Problem details
Filter these entries, keeping only lines that hold the word "flash".

##### Record set

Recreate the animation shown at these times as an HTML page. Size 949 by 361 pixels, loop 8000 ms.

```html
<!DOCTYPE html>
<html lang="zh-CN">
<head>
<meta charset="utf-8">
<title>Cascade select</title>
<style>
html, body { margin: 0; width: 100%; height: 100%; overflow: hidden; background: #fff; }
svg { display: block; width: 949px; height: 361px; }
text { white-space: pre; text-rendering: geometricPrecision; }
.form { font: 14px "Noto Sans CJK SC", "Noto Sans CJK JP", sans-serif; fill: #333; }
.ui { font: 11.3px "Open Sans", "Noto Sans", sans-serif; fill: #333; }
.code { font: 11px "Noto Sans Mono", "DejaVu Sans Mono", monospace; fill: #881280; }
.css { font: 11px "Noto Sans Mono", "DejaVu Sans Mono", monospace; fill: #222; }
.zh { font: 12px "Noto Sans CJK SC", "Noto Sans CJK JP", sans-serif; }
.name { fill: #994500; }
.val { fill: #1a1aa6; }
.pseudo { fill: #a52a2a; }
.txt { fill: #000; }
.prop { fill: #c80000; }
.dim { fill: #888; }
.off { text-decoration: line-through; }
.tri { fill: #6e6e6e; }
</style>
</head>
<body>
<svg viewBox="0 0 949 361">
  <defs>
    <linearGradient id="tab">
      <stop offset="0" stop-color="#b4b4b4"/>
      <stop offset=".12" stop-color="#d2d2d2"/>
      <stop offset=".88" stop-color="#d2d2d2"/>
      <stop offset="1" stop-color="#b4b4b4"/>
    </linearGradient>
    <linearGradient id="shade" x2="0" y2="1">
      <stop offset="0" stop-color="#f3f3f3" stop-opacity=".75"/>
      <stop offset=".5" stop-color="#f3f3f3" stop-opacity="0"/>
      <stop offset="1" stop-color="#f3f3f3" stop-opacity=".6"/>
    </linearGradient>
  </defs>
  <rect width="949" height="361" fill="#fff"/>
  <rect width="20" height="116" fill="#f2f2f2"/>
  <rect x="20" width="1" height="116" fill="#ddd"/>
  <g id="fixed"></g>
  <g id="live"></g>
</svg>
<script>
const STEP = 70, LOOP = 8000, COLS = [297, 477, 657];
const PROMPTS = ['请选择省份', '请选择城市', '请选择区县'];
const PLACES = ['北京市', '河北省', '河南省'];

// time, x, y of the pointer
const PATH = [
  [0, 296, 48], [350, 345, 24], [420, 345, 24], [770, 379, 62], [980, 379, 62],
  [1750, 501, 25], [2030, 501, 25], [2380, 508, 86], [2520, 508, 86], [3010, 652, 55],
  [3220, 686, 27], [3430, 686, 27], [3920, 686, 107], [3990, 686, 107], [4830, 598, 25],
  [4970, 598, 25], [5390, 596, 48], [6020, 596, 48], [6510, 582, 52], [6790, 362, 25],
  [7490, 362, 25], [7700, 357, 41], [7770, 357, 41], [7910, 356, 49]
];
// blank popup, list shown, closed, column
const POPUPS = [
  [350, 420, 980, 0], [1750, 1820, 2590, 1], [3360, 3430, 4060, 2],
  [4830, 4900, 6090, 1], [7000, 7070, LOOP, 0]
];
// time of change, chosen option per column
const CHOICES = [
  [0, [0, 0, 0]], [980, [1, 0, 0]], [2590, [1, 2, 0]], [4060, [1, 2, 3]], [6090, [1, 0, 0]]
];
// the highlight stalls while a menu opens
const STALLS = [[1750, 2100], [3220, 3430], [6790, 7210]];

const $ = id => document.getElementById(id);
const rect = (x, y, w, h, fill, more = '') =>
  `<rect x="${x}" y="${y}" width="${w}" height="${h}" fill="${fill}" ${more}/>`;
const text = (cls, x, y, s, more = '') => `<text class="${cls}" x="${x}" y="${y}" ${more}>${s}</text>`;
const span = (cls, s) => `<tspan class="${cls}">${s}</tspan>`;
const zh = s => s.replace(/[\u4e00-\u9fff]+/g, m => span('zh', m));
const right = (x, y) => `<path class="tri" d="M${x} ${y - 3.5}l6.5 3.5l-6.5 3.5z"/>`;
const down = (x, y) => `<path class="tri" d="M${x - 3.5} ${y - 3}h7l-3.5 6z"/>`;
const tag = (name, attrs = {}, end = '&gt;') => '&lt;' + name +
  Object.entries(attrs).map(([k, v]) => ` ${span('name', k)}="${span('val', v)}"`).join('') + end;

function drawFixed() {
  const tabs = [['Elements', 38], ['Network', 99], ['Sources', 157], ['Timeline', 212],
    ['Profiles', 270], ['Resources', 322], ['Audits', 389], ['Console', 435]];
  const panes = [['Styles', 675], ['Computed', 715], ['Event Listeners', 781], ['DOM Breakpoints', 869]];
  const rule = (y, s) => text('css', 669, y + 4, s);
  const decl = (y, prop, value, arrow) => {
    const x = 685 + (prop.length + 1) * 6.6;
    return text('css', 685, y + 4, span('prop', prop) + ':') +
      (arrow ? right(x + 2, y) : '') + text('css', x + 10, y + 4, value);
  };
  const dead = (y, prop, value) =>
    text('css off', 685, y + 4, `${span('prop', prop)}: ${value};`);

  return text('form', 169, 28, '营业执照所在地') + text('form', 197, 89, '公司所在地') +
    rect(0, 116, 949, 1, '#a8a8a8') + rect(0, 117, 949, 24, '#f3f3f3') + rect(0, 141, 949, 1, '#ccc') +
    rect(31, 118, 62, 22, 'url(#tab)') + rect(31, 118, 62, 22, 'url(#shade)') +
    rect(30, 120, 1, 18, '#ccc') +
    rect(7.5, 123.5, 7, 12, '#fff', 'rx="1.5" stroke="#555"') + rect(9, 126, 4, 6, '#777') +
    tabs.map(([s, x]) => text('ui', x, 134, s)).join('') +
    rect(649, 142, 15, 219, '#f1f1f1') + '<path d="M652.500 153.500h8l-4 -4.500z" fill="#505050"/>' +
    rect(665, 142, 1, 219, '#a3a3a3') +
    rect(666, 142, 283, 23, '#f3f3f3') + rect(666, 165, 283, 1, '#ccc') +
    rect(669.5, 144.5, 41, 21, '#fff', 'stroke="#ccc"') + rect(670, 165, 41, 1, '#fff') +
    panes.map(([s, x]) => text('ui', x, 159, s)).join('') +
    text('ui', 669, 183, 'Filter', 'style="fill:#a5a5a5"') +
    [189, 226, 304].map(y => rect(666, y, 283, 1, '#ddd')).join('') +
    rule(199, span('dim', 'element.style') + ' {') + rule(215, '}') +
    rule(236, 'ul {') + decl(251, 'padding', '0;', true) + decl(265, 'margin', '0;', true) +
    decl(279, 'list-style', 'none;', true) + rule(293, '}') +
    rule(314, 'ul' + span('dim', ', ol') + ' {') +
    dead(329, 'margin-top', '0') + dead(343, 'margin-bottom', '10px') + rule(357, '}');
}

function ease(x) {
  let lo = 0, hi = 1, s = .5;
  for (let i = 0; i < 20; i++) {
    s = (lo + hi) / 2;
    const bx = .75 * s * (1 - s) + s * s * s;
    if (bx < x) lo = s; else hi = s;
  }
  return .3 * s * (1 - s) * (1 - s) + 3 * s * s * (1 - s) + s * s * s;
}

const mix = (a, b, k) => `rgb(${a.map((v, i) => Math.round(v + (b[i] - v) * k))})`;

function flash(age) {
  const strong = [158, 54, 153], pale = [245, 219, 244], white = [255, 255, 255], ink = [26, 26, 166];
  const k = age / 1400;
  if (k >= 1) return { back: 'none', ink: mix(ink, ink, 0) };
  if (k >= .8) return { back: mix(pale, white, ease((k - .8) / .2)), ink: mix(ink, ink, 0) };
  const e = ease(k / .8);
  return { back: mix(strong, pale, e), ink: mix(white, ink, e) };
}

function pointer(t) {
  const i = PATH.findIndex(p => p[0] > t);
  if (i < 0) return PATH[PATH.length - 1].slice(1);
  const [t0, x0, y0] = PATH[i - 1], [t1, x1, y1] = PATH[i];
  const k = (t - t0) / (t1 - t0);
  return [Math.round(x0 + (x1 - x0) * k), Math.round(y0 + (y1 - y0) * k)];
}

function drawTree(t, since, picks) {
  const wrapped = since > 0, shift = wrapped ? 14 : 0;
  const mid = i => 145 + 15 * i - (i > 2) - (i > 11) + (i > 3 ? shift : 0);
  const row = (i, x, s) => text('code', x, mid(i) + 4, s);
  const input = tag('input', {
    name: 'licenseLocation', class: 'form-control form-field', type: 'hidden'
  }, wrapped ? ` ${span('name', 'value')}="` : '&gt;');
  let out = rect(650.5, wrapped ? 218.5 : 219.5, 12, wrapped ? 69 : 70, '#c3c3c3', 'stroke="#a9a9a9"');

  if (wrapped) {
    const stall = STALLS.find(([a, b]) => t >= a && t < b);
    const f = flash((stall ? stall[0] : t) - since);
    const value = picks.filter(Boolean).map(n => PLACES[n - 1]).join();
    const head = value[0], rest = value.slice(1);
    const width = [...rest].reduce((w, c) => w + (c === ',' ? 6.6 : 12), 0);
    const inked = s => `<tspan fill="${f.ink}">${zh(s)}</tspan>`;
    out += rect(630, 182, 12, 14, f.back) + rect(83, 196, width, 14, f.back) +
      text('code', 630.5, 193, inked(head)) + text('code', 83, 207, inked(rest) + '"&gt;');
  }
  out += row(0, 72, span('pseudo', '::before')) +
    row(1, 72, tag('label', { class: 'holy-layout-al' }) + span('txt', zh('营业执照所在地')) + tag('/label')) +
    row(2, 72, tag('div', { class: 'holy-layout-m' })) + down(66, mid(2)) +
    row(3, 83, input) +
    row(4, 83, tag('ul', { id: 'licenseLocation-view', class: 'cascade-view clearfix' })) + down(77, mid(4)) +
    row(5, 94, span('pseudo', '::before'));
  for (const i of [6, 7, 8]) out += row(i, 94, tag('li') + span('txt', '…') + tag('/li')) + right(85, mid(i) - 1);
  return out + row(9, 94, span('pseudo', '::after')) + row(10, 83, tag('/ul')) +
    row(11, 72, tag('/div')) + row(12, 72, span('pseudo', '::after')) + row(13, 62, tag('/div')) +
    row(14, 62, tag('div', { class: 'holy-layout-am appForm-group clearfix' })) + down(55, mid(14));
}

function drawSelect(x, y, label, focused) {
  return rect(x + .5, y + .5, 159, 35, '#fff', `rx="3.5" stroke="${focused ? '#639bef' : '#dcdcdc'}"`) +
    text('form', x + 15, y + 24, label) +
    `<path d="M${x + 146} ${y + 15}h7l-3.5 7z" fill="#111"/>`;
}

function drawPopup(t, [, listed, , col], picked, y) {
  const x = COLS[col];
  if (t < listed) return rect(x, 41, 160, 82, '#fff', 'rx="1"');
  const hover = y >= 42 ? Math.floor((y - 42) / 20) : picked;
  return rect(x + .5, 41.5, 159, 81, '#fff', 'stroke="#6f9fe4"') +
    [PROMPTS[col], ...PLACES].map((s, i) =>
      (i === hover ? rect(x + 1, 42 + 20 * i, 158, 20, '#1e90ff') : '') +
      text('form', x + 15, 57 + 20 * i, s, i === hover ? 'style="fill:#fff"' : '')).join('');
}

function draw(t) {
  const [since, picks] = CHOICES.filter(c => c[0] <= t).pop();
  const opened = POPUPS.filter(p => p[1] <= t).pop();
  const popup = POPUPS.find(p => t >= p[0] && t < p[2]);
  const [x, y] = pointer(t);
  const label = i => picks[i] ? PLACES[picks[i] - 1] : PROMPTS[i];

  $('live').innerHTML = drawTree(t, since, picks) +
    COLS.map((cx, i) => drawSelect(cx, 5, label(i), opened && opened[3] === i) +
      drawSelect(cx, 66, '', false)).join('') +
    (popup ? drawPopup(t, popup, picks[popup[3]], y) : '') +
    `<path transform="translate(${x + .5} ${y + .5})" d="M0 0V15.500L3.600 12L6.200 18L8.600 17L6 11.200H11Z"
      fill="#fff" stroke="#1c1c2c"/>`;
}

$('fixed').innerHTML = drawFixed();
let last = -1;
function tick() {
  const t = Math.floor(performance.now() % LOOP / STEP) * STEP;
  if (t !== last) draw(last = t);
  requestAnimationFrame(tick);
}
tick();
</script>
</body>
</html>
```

##########

Answer
function flash(age) {
    const f = flash((stall ? stall[0] : t) - since);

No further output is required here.